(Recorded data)
>>>

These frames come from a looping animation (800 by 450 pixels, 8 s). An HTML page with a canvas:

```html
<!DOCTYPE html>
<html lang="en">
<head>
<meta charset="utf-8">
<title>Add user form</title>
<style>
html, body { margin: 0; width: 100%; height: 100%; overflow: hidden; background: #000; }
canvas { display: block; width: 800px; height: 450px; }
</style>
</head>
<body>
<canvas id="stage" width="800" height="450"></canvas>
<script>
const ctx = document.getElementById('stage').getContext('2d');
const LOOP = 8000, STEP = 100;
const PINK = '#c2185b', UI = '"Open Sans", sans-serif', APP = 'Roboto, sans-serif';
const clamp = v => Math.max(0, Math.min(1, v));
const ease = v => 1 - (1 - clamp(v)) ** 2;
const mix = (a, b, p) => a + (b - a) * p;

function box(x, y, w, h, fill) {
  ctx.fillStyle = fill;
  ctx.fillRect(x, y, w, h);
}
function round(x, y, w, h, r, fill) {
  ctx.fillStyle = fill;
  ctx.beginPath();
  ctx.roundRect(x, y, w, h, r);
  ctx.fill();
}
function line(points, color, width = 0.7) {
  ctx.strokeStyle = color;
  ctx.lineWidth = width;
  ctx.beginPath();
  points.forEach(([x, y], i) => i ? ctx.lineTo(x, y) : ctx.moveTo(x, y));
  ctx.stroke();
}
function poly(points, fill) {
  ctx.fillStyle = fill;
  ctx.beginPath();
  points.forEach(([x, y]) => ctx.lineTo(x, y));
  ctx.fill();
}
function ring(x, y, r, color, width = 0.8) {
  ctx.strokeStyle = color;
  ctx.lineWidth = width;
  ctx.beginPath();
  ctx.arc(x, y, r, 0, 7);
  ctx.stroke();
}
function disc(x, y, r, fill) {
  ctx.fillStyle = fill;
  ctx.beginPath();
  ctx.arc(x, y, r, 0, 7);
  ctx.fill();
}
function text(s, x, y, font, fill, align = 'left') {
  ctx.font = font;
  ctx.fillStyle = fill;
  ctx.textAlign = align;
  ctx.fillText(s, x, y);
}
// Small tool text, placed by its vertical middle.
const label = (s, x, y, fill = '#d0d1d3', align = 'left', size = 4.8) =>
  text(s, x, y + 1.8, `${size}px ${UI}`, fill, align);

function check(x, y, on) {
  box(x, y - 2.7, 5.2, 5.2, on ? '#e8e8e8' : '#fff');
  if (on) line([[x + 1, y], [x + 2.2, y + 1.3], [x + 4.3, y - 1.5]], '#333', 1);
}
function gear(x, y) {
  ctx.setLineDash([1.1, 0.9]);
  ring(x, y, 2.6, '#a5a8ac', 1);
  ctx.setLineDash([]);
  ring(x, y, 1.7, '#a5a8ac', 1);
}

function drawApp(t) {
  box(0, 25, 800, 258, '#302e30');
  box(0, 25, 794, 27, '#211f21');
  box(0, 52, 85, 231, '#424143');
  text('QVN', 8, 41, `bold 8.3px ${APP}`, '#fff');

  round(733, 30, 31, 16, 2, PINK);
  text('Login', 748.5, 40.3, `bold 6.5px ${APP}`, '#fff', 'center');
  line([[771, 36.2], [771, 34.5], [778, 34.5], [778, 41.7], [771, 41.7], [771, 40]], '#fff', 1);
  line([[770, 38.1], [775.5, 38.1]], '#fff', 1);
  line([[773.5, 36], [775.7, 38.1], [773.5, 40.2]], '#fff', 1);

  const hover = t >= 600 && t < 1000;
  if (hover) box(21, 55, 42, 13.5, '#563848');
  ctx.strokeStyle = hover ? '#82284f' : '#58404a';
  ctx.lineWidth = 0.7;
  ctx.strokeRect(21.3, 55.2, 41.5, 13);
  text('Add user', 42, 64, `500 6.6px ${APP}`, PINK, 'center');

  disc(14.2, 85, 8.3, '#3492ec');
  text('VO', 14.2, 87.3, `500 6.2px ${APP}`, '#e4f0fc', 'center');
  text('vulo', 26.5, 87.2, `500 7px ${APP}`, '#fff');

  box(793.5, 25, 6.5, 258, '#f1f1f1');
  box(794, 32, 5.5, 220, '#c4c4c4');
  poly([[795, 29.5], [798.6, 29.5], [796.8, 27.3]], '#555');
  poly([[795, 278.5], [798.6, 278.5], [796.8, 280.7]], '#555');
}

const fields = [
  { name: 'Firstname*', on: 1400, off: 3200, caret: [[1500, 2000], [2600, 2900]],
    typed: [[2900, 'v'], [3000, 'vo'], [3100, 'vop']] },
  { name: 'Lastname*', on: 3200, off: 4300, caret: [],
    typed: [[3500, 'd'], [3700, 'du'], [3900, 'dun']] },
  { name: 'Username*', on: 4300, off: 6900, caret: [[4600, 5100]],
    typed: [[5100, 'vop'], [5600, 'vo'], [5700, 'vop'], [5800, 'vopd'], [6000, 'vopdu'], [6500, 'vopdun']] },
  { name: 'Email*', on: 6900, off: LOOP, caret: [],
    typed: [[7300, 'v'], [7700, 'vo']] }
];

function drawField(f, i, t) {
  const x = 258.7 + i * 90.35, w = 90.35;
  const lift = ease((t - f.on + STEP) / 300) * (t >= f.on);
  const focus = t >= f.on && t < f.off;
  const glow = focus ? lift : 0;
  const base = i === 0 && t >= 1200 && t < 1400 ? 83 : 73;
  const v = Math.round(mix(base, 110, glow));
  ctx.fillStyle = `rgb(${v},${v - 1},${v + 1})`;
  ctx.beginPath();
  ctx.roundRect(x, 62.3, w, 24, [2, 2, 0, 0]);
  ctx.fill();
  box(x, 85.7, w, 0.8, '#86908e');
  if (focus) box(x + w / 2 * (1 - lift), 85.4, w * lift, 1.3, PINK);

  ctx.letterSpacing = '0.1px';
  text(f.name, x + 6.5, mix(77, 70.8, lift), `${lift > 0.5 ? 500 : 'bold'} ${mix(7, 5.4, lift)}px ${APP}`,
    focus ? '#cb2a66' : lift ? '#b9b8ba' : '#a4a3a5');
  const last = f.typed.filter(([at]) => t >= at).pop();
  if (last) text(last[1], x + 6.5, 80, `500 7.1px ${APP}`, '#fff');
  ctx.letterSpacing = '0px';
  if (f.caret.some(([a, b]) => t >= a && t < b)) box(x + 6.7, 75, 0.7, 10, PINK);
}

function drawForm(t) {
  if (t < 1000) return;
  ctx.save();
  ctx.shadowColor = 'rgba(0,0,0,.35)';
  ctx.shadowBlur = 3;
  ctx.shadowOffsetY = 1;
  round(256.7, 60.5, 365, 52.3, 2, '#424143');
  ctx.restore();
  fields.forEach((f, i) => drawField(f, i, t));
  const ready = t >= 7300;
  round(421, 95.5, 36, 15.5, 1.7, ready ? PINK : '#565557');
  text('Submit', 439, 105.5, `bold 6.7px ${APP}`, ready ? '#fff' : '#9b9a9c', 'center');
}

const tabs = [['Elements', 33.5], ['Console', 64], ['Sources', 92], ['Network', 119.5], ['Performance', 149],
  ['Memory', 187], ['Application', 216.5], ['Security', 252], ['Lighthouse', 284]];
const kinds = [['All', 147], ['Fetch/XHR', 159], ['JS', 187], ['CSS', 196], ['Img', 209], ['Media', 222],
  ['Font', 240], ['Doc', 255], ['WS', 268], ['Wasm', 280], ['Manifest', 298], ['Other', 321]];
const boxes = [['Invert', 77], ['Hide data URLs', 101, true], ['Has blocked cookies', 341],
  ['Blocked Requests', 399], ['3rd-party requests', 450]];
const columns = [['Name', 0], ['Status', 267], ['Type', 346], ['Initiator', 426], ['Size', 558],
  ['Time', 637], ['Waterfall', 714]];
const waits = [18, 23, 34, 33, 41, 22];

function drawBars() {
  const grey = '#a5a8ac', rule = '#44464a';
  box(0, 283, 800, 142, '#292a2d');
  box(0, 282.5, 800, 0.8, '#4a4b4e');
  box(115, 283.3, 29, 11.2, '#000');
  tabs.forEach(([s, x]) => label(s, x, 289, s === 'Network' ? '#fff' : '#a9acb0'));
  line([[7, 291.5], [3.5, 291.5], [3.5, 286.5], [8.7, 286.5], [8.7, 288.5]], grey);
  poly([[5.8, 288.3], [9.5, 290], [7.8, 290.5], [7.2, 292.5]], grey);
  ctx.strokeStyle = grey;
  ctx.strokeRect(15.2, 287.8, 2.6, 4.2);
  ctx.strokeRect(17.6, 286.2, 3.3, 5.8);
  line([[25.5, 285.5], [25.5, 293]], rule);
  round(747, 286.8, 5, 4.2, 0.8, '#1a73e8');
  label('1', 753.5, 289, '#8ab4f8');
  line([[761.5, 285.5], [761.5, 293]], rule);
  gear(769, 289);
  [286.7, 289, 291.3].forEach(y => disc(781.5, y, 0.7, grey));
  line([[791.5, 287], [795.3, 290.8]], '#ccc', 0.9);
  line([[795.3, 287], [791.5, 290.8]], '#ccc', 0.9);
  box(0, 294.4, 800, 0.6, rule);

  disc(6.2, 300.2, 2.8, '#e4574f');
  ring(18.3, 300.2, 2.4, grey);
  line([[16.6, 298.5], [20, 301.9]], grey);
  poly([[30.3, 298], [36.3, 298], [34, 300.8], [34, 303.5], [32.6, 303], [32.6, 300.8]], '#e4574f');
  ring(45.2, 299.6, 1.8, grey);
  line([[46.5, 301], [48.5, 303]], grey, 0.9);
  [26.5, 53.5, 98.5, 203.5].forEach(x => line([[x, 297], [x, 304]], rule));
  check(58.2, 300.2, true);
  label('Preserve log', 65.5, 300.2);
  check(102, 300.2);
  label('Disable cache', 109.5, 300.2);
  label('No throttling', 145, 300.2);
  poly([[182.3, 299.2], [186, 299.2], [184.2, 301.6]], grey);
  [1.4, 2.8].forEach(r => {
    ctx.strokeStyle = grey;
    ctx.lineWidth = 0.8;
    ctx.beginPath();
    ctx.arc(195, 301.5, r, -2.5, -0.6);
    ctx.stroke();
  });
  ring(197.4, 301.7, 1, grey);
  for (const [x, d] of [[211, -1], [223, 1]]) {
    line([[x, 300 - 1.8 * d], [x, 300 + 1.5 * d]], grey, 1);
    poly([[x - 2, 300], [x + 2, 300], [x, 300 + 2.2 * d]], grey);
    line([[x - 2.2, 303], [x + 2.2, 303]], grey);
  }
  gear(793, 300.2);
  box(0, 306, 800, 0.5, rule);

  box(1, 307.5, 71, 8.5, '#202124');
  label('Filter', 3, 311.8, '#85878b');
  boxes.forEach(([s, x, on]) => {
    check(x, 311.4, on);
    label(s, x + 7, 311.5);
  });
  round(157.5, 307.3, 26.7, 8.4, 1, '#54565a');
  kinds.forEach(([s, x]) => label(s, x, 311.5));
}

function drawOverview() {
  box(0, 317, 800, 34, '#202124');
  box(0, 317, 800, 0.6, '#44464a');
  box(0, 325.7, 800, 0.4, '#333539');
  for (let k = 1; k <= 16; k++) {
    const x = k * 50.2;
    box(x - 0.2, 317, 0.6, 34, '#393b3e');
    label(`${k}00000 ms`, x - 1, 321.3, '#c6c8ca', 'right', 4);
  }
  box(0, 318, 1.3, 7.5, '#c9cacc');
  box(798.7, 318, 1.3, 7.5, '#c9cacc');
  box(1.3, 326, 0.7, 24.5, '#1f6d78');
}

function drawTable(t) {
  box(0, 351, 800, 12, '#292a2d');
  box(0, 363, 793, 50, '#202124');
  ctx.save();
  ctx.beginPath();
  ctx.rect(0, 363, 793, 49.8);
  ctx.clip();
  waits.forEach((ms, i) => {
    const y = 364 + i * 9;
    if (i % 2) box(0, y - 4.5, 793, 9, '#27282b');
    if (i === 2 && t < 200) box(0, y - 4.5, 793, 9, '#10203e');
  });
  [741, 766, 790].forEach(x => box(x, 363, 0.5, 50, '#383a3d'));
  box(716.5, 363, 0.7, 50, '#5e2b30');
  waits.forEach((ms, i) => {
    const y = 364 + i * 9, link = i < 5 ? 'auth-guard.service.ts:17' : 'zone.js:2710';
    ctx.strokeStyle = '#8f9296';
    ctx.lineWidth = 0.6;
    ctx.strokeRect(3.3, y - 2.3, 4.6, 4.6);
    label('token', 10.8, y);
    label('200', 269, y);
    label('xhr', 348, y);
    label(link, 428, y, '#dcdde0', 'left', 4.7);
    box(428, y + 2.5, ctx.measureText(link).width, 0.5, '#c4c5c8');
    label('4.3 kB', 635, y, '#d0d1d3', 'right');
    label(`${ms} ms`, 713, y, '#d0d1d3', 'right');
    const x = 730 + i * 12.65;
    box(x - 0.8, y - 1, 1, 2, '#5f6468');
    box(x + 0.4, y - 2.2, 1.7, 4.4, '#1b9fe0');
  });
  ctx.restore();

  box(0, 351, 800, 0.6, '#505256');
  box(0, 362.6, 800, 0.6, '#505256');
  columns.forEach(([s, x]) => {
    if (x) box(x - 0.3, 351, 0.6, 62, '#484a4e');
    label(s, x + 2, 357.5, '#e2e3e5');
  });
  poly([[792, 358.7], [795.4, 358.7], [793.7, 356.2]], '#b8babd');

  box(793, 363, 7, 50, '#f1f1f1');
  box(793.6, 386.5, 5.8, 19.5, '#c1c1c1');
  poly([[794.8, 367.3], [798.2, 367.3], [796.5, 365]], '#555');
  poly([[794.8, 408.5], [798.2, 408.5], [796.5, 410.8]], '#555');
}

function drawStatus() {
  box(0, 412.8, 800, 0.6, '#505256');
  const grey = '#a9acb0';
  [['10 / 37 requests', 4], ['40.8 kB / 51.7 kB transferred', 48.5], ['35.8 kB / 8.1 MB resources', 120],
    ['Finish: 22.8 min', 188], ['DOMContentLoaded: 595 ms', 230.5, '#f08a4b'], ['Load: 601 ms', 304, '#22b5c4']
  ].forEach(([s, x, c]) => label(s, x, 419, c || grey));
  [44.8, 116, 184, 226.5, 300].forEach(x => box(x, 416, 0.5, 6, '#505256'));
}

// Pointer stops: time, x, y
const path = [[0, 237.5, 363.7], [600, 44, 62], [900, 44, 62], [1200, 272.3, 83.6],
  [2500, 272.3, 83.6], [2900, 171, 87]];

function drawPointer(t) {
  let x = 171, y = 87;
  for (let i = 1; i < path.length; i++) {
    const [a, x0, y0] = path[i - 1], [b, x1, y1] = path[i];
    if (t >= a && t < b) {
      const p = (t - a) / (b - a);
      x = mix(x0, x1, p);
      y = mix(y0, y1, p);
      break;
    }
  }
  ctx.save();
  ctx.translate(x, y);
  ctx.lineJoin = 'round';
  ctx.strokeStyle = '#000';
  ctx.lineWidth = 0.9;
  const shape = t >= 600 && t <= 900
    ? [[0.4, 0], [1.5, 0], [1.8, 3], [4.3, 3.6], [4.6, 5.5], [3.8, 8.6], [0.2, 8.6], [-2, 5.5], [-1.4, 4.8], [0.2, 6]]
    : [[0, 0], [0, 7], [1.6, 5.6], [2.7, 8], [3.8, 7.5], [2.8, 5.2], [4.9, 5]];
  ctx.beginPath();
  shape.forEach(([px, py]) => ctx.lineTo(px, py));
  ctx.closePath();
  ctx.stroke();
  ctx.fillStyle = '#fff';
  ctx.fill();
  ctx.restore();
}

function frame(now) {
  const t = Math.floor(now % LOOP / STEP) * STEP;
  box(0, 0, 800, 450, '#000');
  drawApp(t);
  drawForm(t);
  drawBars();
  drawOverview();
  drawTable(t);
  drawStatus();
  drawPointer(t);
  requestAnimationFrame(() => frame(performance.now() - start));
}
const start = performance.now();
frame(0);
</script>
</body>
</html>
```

<<<

Filter the records above and return every line that holds the word "poly".

- _WRITTEN ANSWER_:
function poly(points, fill) {
  poly([[795, 29.5], [798.6, 29.5], [796.8, 27.3]], '#555');
  poly([[795, 278.5], [798.6, 278.5], [796.8, 280.7]], '#555');
  poly([[5.8, 288.3], [9.5, 290], [7.8, 290.5], [7.2, 292.5]], grey);
  poly([[30.3, 298], [36.3, 298], [34, 300.8], [34, 303.5], [32.6, 303], [32.6, 300.8]], '#e4574f');
  poly([[182.3, 299.2], [186, 299.2], [184.2, 301.6]], grey);
    poly([[x - 2, 300], [x + 2, 300], [x, 300 + 2.2 * d]], grey);
  poly([[792, 358.7], [795.4, 358.7], [793.7, 356.2]], '#b8babd');
  poly([[794.8, 367.3], [798.2, 367.3], [796.5, 365]], '#555');
  poly([[794.8, 408.5], [798.2, 408.5], [796.5, 410.8]], '#555');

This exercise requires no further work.